A Lunch with Mr. Shin Koyamada and U.S. Airmen.
The Okinawa adventure began with the American Consulate-General of Naha and KIF Okinawa hosted “A Lunch with Mr. Shin Koyamada and U.S. Airmen.” Koyamada gave a casual lecture at he Kadena Air Base-Chapel in front of U.S. Airmen, his fans and other military personnel from the base.
The purpose of the event was to informally pay respects to and speak with the Military community, and promote U.S.-
Japan friendship. With everyone sitting in comfortable sofas and couches, eating healthy sandwiches, snacks and drinks, for about an hour and using English, Koyamada shared his experiences about studying in the U.S., pursuing his American dream and on the importance of promoting friendship between the two nations.

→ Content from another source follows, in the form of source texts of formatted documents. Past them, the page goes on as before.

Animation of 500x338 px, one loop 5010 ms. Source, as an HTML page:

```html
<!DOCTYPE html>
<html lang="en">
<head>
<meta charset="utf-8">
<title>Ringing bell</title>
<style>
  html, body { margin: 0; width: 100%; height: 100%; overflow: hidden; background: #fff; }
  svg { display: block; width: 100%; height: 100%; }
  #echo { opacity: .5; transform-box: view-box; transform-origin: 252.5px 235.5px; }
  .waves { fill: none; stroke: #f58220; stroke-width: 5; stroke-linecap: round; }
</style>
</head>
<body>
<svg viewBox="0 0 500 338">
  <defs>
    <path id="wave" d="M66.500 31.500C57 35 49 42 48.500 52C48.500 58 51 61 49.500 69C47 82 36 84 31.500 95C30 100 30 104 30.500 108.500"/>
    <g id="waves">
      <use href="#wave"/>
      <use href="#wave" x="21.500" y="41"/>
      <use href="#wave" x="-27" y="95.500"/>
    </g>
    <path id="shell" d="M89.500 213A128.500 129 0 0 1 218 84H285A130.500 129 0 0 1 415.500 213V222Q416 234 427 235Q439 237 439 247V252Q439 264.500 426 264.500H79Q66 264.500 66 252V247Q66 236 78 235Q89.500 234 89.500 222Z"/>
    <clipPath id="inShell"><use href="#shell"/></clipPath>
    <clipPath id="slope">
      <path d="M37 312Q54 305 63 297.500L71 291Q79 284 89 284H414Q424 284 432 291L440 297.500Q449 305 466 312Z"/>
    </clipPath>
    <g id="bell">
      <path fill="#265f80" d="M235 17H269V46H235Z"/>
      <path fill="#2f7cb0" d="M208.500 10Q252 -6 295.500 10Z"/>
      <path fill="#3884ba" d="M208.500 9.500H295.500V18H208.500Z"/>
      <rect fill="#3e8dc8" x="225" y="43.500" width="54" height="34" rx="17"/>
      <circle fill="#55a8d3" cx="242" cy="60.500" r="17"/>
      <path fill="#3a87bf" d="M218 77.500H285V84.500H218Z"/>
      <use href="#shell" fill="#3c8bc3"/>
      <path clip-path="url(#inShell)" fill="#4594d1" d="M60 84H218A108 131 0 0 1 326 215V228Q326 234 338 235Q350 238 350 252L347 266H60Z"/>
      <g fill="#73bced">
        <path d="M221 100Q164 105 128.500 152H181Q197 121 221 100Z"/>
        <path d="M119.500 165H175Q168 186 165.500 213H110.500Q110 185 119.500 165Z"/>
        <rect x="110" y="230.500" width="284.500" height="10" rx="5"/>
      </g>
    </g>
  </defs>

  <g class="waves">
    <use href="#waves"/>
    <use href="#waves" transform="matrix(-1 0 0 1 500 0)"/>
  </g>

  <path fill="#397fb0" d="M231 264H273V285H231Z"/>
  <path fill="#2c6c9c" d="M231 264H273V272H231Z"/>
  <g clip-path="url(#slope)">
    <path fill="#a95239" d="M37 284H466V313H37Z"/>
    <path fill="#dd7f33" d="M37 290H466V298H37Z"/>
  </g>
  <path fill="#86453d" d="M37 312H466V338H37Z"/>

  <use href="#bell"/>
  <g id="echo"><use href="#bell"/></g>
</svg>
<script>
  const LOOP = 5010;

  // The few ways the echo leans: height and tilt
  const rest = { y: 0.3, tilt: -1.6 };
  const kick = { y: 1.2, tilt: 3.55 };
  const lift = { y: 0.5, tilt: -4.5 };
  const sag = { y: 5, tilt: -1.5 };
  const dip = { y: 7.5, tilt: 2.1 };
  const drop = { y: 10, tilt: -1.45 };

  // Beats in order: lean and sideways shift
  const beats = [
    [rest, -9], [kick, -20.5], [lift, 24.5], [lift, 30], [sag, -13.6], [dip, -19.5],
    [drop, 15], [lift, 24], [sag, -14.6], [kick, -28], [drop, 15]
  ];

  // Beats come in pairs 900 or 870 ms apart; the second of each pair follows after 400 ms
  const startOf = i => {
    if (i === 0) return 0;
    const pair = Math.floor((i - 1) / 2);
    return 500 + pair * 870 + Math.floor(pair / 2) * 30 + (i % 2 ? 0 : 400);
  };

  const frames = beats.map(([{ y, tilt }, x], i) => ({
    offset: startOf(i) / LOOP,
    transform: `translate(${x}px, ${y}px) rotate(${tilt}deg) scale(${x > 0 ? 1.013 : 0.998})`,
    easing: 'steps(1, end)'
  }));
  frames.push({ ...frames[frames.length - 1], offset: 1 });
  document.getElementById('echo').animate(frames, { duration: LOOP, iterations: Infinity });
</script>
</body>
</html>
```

Following the many laughs and smiles with the military personnel, Koyamada happily agreed to demonstrate his martial arts skills, then by using a military volunteer as a target he introduced the airmen to some basic self-defense skills.
After his talk and demonstration, Koyamada was interviewed by Kadena Air Base Television where he was presented with an official U.S. Air Force Challenge Coin by the representative of the Kadena Air Base. Koyamada told them that he was grateful for being part of the community and to talking with the Airmen, and looked forward to further promoting the U.S.-Japan Alliance in Okinawa and in other regions of Japan.
Following the presentation, a U.S. Air Force captain kindly gave Koyamada a tour around the Base and introduced him to other military personnel. Koyamada continued the extemporanious Base meetings and greetings for about 90 minutes.
Koyamada commented that the U.S. base was a very fascinating place and made him feel like he was back at his home in the U.S. because they had American supermarkets, grocery stores, restaurants, ATMs, even the blue U.S. Postal Services mailboxes. Streets were full of American folks walking everywhere, yet it was visually strange to see Japanese taxis zipping around using Japanese traffic rules inside the Base. He also noted that one can only use American dollars in cash and if you use an American credit card, they don’t charge you the popular international transaction fees, even though you are actually in Japan. It was not completely America, but more of a Hybrid City inside the Base, half-America and half-Japan. Koyamada closed by telling the captain that everyone in the Base were very nice and very dedicated.